Disappointing an Understatement
Vol: 8 Issue: 29 Wednesday, May 29, 2002
America s ambassador to Israel explained to the Jerusalem Post why CIA Director George Tenet deferred his visit to the region. It wasn t that he stayed home because there was no point, Daniel Kurzter explained. He said that it was just that he wouldn t come until he thinks it makes sense to do so. Gee, that clears things up, doesn t it?
Kurzter was asked if he was as disappointed with Arafat as President Bush was.
Kurzter immediately dropped the traditional diplomatic double-speak . “Disappointing sounds like too weak a word… It has been abysmal in terms of using the resources at his disposal the PA’s police, security forces, and intelligence apparatus to stop this kind of activity,” he said.
“There are going to be some cases where that capability has probably been diminished over this past period, but that does not excuse the absence of performance in places where the capability has not been diminished.
“There is no excusing this. It is only a reason to intensify efforts to get them to do what they have to do.
Kurzter was unusually blunt in his criticism for an ambassador. Maybe it was his frustration with the situation. While denying Tenet wasn t coming because he saw no hope of success, he admitted Tenet was at a loss to figure out how you get the Palestinians to do what they are supposed to do which is for their own purposes.”
Pendulum Swinging Away From Palestinian Statehood
Kurzter also let slip an important clue regarding the redeveloping US policy concerning a future Palestinian state.

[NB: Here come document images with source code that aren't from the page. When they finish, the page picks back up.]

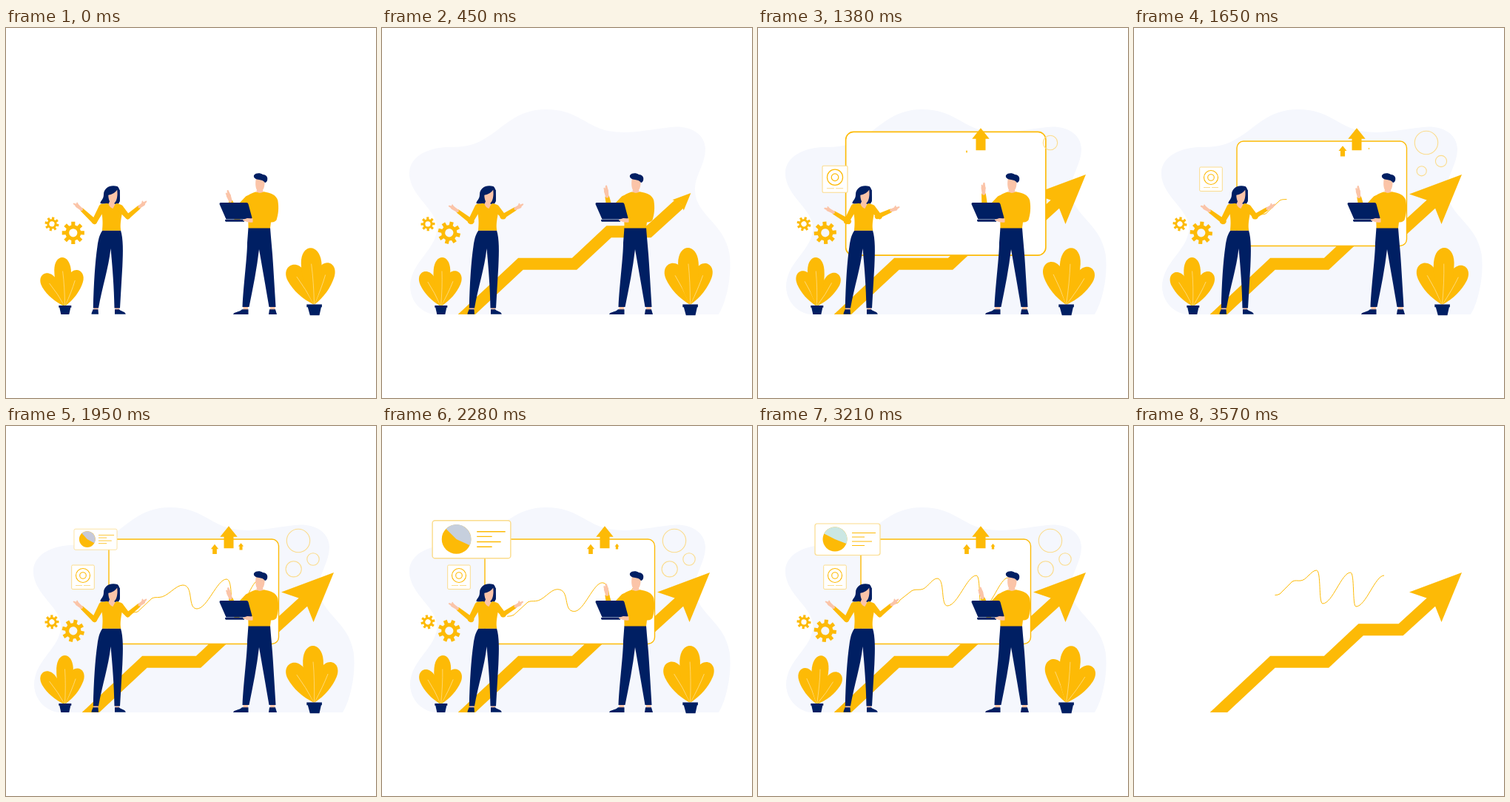
An HTML page for the animation above (3600 ms loop, 500 by 500 pixels).

```html
<!DOCTYPE html>
<html lang="en">
<head>
<meta charset="utf-8">
<title>Growth presentation</title>
<style>
  html, body { margin: 0; width: 100%; height: 100%; overflow: hidden; background: #fff; }
  svg { display: block; width: 100vw; height: 100vh; }
  .y { fill: #fdba06; }
  .n { fill: #001f63; }
  .s { fill: #fbc4a8; }
  .line { fill: none; stroke: #fdba06; }
  .pale { fill: none; stroke: #fbdc8c; }
  .card { fill: #fff; stroke: #fbdc8c; }
</style>
</head>
<body>
<svg viewBox="0 0 500 500">
  <defs><clipPath id="ground"><rect width="500" height="387"/></clipPath></defs>

  <path id="blob" fill="#f5f7fd" d="M222 110C180 110 165 135 138 150C112 166 92 158 72 163C46 169 34 184 37.5 203C43 232 78 248 74 275C70 302 38 318 38 350C39 375 60 387 72 387H455C468 365 473 328 469.500 305C463 264 424 253 423 220C422 200 437 185 437 163C436 140 412 131 390 134C355 138 335 144 305 139C275 132 262 110 222 110Z"/>

  <g clip-path="url(#ground)">
    <path id="shaft" class="line" stroke-width="16" stroke-miterlimit="8" pathLength="1" d="M102.4 398.200L187.300 318.800H260L306.500 275.300H360.500L406 233.800"/>
  </g>
  <path id="head" class="y" d="M443 198L372 224.500L395.500 232.500L407 243.500L415.500 265Z"/>

  <rect id="board" x="139" y="153" width="229.500" height="141.500" rx="9" fill="#fff" stroke="#fdba06" stroke-width="1.4"/>
  <path id="wave" class="line" stroke-width="1" pathLength="1"/>

  <g id="front">
    <g id="ups"></g>
    <g id="rings"></g>

    <g id="target">
      <rect class="card" x="88.7" y="188" width="30.6" height="32.5" rx="1.5"/>
      <circle class="line" cx="104" cy="202" r="9.5" stroke-width="1.1"/>
      <circle class="line" cx="104" cy="202" r="4.3" stroke-width="1.1"/>
      <path class="pale" d="M94 215.500H103M105 215.500H114"/>
    </g>

    <g id="chart">
      <rect class="card" x="77" y="132" width="88" height="42.5" rx="3" stroke-width="1.2"/>
      <circle class="y" cx="104" cy="153" r="16.5"/>
      <path id="slice"/>
      <path class="line" stroke-width="1.2" d="M127 144.500H159M127 150H144M127 156H154M127 161.500H144"/>
    </g>

    <path id="gear1" class="y" fill-rule="evenodd"/>
    <path id="gear2" class="y" fill-rule="evenodd"/>

    <g id="plants"></g>
    <path class="n" d="M71.300 375H88.300V377.800H87.300L85.300 387H74.300L72.300 377.800H71.300Z"/>
    <path class="n" d="M406.300 373.500H426.900V377.300H425.900L423.500 388.300H410.800L407.800 377.300H406.300Z"/>

    <g id="woman">
      <path class="n" d="M150.500 214C141 211 132 216 132 225C132 232 127.500 233 127.500 237C133 238.500 143 238.500 152 237.500C155 234 153.500 226 153.500 220C153 217 152 215 150.500 214Z"/>
      <path class="s" d="M118.500 377H124.500V381H118.500ZM147.500 377H153V381H147.500Z"/>
      <path class="n" d="M130.500 273.500H155C158.500 285 158.300 302 157.300 322L154 378.500H146.500C146 350 144 325 141.500 298C138.500 325 130 350 125 378.500H117.800C118.500 345 120.500 315 123.500 295C125 284 127 278 130.500 273.500Z"/>
      <path class="n" d="M117.500 380.200H124.500L125 386.700H115.500C115.500 384 117 383 117.500 380.200ZM147 380.200H153C155.500 383 161 383 161.800 386.700H147Z"/>
      <path class="y" d="M137 237C131 237 128 239 127.500 243L130 254C131 263 130.500 268 130 273.700H155.300C154 267 155 260 157 250L158 243C156 239 153 237.500 149.500 237L145 240Z"/>
      <g id="armL">
        <path class="y" data-limb="130,242,9,119.5,261.5,7"/>
        <g class="fore">
          <path class="y" data-limb="119.5,261.5,7,103,246,5"/>
          <path class="s" data-limb="102,245,4,96,240,5"/>
          <path class="s" data-limb="97,240.500,4,91.700,237.500,2"/>
          <path class="s" data-limb="97,240,3,96,236.500,1.800"/>
        </g>
      </g>
      <g id="armR">
        <path class="y" data-limb="154,243,9,164.5,255,6.5"/>
        <g class="fore">
          <path class="y" data-limb="164.5,255,6.5,179.5,242.5,5"/>
          <path class="s" data-limb="180.5,241.5,4,185.5,238,5"/>
          <path class="s" data-limb="185,238,4,189.3,234.500,2"/>
          <path class="s" data-limb="184.5,238,3,184.5,234.500,1.8"/>
        </g>
      </g>
      <path class="s" d="M138.500 224C142 220 147 218 150.500 218.500C151 226 150 234 146.500 236.500L147 239L144.500 244C141 243 139 240 138.500 237.500L140 234.500C138.500 231 138 227 138.500 224Z"/>
      <path class="n" d="M135 226C141 226 147.500 223.500 150.500 218L151.500 233L153.800 235V219L148 214L137 216Z"/>
    </g>

    <g id="man">
      <path class="s" d="M320.500 376H327V381H320.500ZM357 376H363.500V381H357Z"/>
      <path class="n" d="M327.500 270H357C358 285 360 302 361 320L364.500 377H355.500C351 350 346 322 342 299C339 325 334 350 328.500 377H319.500C321 345 326 310 326 290Z"/>
      <path class="n" d="M319 380.200H327.500V387H307C308 383.500 314 384.500 319 380.200ZM356 380.200H364L366 387H355Z"/>
      <path class="y" data-limb="327,231,9,311,247,8"/>
      <g id="wrist">
        <path class="y" data-limb="306,247,9,305.3,224,6"/>
        <path class="s" data-limb="305.3,222,4.5,305.3,215,6"/>
        <path class="s" data-limb="306,215,4.5,306.5,208.500,2.4"/>
        <path class="s" data-limb="304.5,216,3.5,303.5,211,2"/>
      </g>
      <path class="y" d="M337 221.500C341 222.500 345 222.500 348.500 221.300C358 223 365.500 226 367.300 233C369 243 368 252 365.500 259.500C363 262.500 360 262.500 358 262.500L357 270.500H327.500L327 240L320.500 236C321.500 228 328 225 337 221.500Z"/>
      <path class="s" d="M338 203L349.500 206C349.800 212 349 216.500 347 219L347.800 221.600C344 223.300 341 223 338 221.600L339 219C336.800 215 336.800 208 338 203Z"/>
      <path class="n" d="M335 199C338 195.300 344 196 347 198C351 198 354 201 353.200 205C353 207.500 351 209 350 209C348 206 345 205.500 342 205C338 204.500 334 203 335 199Z"/>
      <path class="n" d="M290 236H325Q327 236 327.500 238L332.500 256.500L331 258.500H297.500L288.500 238Q288.300 236 290 236ZM296 259H322V261.700H297Q296 261.500 296 259Z"/>
      <path class="s" d="M320 259L326 257L333.500 257.500V262.500C328 263.500 324 261.500 320 260Z"/>
    </g>
  </g>
</svg>
<script>
const LOOP = 3600, STEP = 30, LAST = LOOP - STEP;
const NS = 'http://www.w3.org/2000/svg';
const $ = id => document.getElementById(id);
const put = (el, attrs) => { for (const k in attrs) el.setAttribute(k, attrs[k]); return el; };
const add = (box, tag, attrs) => put(box.appendChild(document.createElementNS(NS, tag)), attrs);
const lerp = (a, b, u) => a + (b - a) * u;

// Smooth curve through [time, value] pairs without extra overshoot
function curve(...p) {
  const n = p.length;
  const slope = i => (p[i + 1][1] - p[i][1]) / (p[i + 1][0] - p[i][0]);
  const tan = p.map((_, i) => {
    if (!i || i === n - 1) return 0;
    const a = slope(i - 1), b = slope(i);
    return a * b > 0 ? 2 * a * b / (a + b) : 0;
  });
  return t => {
    if (t <= p[0][0]) return p[0][1];
    if (t >= p[n - 1][0]) return p[n - 1][1];
    let i = 0;
    while (t >= p[i + 1][0]) i++;
    const h = p[i + 1][0] - p[i][0], u = (t - p[i][0]) / h, v = 1 - u;
    return p[i][1] * v * v * (1 + 2 * u) + p[i + 1][1] * u * u * (3 - 2 * u)
      + h * (tan[i] * u * v * v - tan[i + 1] * u * u * v);
  };
}
const POSES = [0, 870, 1380, 1950, 2670, 3210];
const sway = (...v) => curve(...v.map((a, i) => [POSES[i], a]));
const pop = (start, peak, over, end) => curve([start, 0], [peak, over], [end, 1]);

function zoom(el, x, y, sx, sy = sx) {
  const on = sx > .01 && sy > .01;
  el.style.display = on ? '' : 'none';
  if (on) put(el, { transform: `translate(${x} ${y}) scale(${sx} ${sy}) translate(${-x} ${-y})` });
}

// Tapered limb with round ends
for (const el of document.querySelectorAll('[data-limb]')) {
  const [x, y, w, X, Y, W] = el.dataset.limb.split(',').map(Number);
  const d = Math.hypot(X - x, Y - y), nx = (y - Y) / d / 2, ny = (X - x) / d / 2;
  put(el, { d: `M${x + nx * w} ${y + ny * w}A${w / 2} ${w / 2} 0 0 1 ${x - nx * w} ${y - ny * w}`
    + `L${X - nx * W} ${Y - ny * W}A${W / 2} ${W / 2} 0 0 1 ${X + nx * W} ${Y + ny * W}Z` });
}

function gear(el, cx, cy, outer, root, hole) {
  const pts = [];
  for (let i = 0; i < 8; i++)
    for (const [off, r] of [[-.24, root], [-.17, outer], [.17, outer], [.24, root]]) {
      const a = i * Math.PI / 4 + off;
      pts.push((cx + r * Math.cos(a)).toFixed(2) + ' ' + (cy + r * Math.sin(a)).toFixed(2));
    }
  put(el, { d: `M${pts.join('L')}ZM${cx - hole} ${cy}a${hole} ${hole} 0 1 0 ${2 * hole} 0a${hole} ${hole} 0 1 0 ${-2 * hole} 0Z` });
}
gear($('gear1'), 90.8, 276.8, 15.3, 10.6, 5.6);
gear($('gear2'), 62, 264.8, 9.6, 6.6, 3.6);

function leaf(x, y, len, w, turn) {
  const g = add($('plants'), 'g', {});
  add(g, 'path', { class: 'y', d: `M0 0C${-w * .75} ${-len * .25} ${-w * 1.05} ${-len * .5} ${-w} ${-len * .74}`
    + `C${-w * .9} ${-len * 1.087} ${w * .9} ${-len * 1.087} ${w} ${-len * .74}C${w * 1.05} ${-len * .5} ${w * .75} ${-len * .25} 0 0Z` });
  add(g, 'path', { fill: 'none', stroke: '#ffe294', 'stroke-width': .7, d: `M0 0Q1.5 ${-len * .4} 0 ${-len * .72}` });
  return t => put(g, { transform: `translate(${x} ${y}) rotate(${turn(t)})` });
}
const leaves = [
  leaf(79.5, 376, 52, 10.8, sway(-34, -23, -26, -34, -20, -21.5)),
  leaf(79.5, 376, 52, 10.8, sway(21.5, 31, 32.5, 23, 32.5, 36)),
  leaf(79.5, 376, 66, 11.3, sway(-3.5, 6.5, -1.5, 0, 5.5, 5.5)),
  leaf(416.5, 374, 62, 13.2, sway(-32, -23, -23, -32, -24, -19.5)),
  leaf(416.5, 374, 60, 12.2, sway(20.5, 28, 34.5, 25.5, 27, 36)),
  leaf(416.5, 374, 77, 13.8, sway(-4, 0, 5.6, -1.5, 2, 5.6))
];

const upArrow = (x, y, k) => add(add($('ups'), 'g', {}), 'path', {
  class: 'y', d: 'M0 -30L11.7 -15.5H6.5V0H-6.5V-15.5H-11.7Z',
  transform: `translate(${x} ${y}) scale(${k})`
}).parentNode;
const ups = [upArrow(301, 165.3, 1), upArrow(282, 173, .44), upArrow(317.5, 167, .28)];
const rise = curve([720, 0], [870, .22], [1080, .8], [1200, 1.23], [1380, 1]);
const rise2 = curve([1350, .05], [1380, .25], [1560, 1.2], [1710, 1]);
const rise3 = curve([1560, 0], [1860, 1.2], [2100, .9]);

const rings = [[395, 155, 15.7, 1230], [415, 180, 8.2, 1440], [388.7, 193.3, 10.6, 1500]].map(([x, y, r, s]) => {
  const el = add($('rings'), 'circle', { class: 'pale', cx: x, cy: y, 'stroke-width': 1.1 });
  const size = pop(s, s + 270, 1.06, s + 420);
  return t => put(el, { r: r * size(t), visibility: size(t) > .01 ? 'visible' : 'hidden' });
});

// The line's turning points, at four moments
const WAVES = [
  [1950, [170, 252, 178, 251, 197, 233, 207, 231.5, 239, 215, 258, 247, 298, 207, 310, 250, 342, 208]],
  [2670, [168, 264, 178, 261, 197, 244.5, 209, 243, 234, 228, 262, 255, 297, 218, 322, 256, 360, 209]],
  [3210, [186, 240, 192, 235, 208, 222.5, 220, 221, 242, 206, 256, 243, 295, 202, 303, 246, 338, 205]],
  [3570, [190.5, 228.5, 197, 227, 214, 210, 225, 209, 246.5, 195, 255, 240, 292.5, 198, 300, 244, 338, 202]]
];
const wavePts = WAVES[0][1].map((_, i) => curve(...WAVES.map(([t, p]) => [t, p[i]])));
function wavePath(t) {
  const p = wavePts.map(f => f(t));
  let d = `M${p[0]} ${p[1]}Q${lerp(p[0], p[2], .6)} ${p[1]} ${p[2]} ${p[3]}L${p[4]} ${p[5]}`
    + `C${p[4] + 4} ${p[5] - 2} ${p[6] - 4} ${p[7] + .5} ${p[6]} ${p[7]}`;
  for (let i = 6; i < 16; i += 2) {
    const [x, y, X, Y] = p.slice(i, i + 4), w = X - x, down = Y > y;
    d += `C${x + w * (down ? .8 : .35)} ${y} ${X - w * (down ? .7 : .32)} ${Y} ${X} ${Y}`;
  }
  return d;
}

const blobIn = curve([90, 0], [600, 1]);
const shaftIn = curve([0, 0], [480, 1]);
const headIn = curve([390, 0], [540, 1], [840, .85], [1080, 1]);
const boardIn = pop(1080, 1290, 1.26, 1530);
const targetIn = pop(1170, 1350, 1.12, 1530);
const chartIn = pop(1725, 2175, 1.32, 2430);
const waveIn = curve([1560, 0], [1920, 1]);
const armDrop = sway(0, 1, 1, 0, 1, 0);
const wristUp = sway(0, .96, .85, .07, 1, .12);
const sliceFrom = curve([1950, 228], [2670, 218], [3570, 203]);
const sliceTo = curve([1950, 388], [2670, 380], [3570, 382]);
const tint = [curve([1950, 198], [2670, 197], [3210, 203]),
  curve([1950, 201], [2670, 219], [3210, 231]), curve([1950, 217], [2670, 226], [3210, 227])];

function slicePath(t) {
  const at = deg => {
    const a = deg * Math.PI / 180;
    return `${104 + 16.5 * Math.cos(a)} ${153 + 16.5 * Math.sin(a)}`;
  };
  const a = sliceFrom(t), b = sliceTo(t);
  return `M104 153L${at(a)}A16.5 16.5 0 ${b - a > 180 ? 1 : 0} 1 ${at(b)}Z`;
}

function draw(t) {
  const last = t >= LAST;
  $('front').style.display = last ? 'none' : '';
  put($('blob'), { opacity: last ? 0 : blobIn(t) });

  const s = shaftIn(t);
  put($('shaft'), { 'stroke-dasharray': `${s} 2`, visibility: s > 0 ? 'visible' : 'hidden' });
  zoom($('head'), 403.5, 236.5, headIn(t));
  zoom($('board'), 253.75, 223.75, last ? 0 : boardIn(t));

  const w = waveIn(t);
  put($('wave'), { d: wavePath(t), 'stroke-dasharray': `${w} 2`, visibility: w > 0 ? 'visible' : 'hidden' });

  const sy = rise(t);
  zoom(ups[0], 301, 165.3, 1 + .08 * Math.max(0, 1 - sy), sy);
  zoom(ups[1], 282, 167, t < 1350 ? 0 : rise2(t));
  zoom(ups[2], 317.5, 163, rise3(t));
  rings.forEach(f => f(t));

  zoom($('target'), 104, 204.3, targetIn(t));
  zoom($('chart'), 121, 153.2, chartIn(t));
  put($('slice'), { d: slicePath(t), fill: `rgb(${tint.map(f => Math.round(f(t)))})` });

  put($('gear1'), { transform: `rotate(${t * .03} 90.8 276.8)` });
  put($('gear2'), { transform: `rotate(${12 - t * .03} 62 264.8)` });
  leaves.forEach(f => f(t));

  const a = armDrop(t), k = 1 - wristUp(t);
  put(document.querySelector('#armL .fore'), { transform: `translate(${3 * a} 0) rotate(${-12 * a} 119.5 261.5)` });
  put(document.querySelector('#armR .fore'), { transform: `translate(${-3.5 * a} 0) rotate(${16 * a} 164.5 255)` });
  put($('wrist'), { transform: `translate(${6 * k} ${9 * k}) rotate(${-20 * k} 308 246)` });
}

const start = performance.now();
function tick() {
  const t = (performance.now() - start) % LOOP;
  draw(Math.floor(t / STEP) * STEP);
  requestAnimationFrame(tick);
}
tick();
</script>
</body>
</html>
```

Buried inside all the US talking points about continuing to deal with Arafat because he is the legally elected representative and so forth, Kurzter said, “Arafat has pushed the date of independence off, rather than move it forward.
Arafat s Reform Plan
We reported some weeks ago that President Bush and Ariel Sharon worked out an agreement whereby Arafat might be side-stepped by the creation of a prime minister, allowing Arafat to continue as a figurehead. Of course, that was the Bush/Sharon best case scenario.
The London daily al-Hayat outlined Arafat s best case scenario.
Yasser Arafat will retain control of the key post of Interior minister in charge of Palestinian security services.
The Deputy interior minister would be Muhamad Dahlan, who currently runs Palestinian terrorist operations in the Gaza Strip,
Four new organizations would be established:
Internal security: Under Rashid Abu Shbak, Dahlan s deputy and senior terrorist.
The two preventive security services in Gaza and the West Bank will be united under Shbak and Dahlan.
External Security: Amin al Hindi. He was a bone tossed in the hope of distracting the Israelis and Washington. He had been previously stripped of real authority in the course of the Intifada because he was regarded as too pro-American.
[External Security is irrelevant anyway, since Arafat would directly control his mechanism through other interlocking directorates.]
Police: Hajj Ismail, current West bank General Security chief, who is completely under the thumb of Arafat and Dahlan.
General Security: This would be equivalent to a Palestinian army. The Oslo Peace Accords expressly forbid a Palestinian army. Oslo only recognizes an eventual demilitarized Palestinian state. Arafat is trying to sneak this violation through in the guise of reforms .
The infamous Force 17, a key element of the Palestinian terror machine, will absorb Arafat s two other private terrorist groups the Fatah suicide killers arm known as the al Aqsa Martyrs Brigades and the Tanzim militia.
That way, Arafat bypasses the demand to dismantle al Aqsa Brigades, who have claimed responsibility for the unrelenting and ongoing wave of terror.
Tawfiq Tirawi is currently the commander of the al Aqsa Brigades and super-controller of Fatah suicide killers. According to al Hayat, Tirawi is slated to command the new consolidated security organization.
It is unlikely that the Israelis will be taken in by the token moderates in Arafat s reformed Palestinian Authority. Neither will Washington. Not that it really matters. Arafat s proposed official operational government will simply move underground and operate behind the scenes anyway.
The only way to stop them is to eliminate them. That means continuing Operation Defensive Shield in the West Bank until Israel finally cuts the head off the snake.
The world s attention is distracted at the moment by events in South Asia, but not enough for Israel to engineer Arafat s exit from this mortal plane. But unless and until that is accomplished, reform is just another word that loses something in the translation.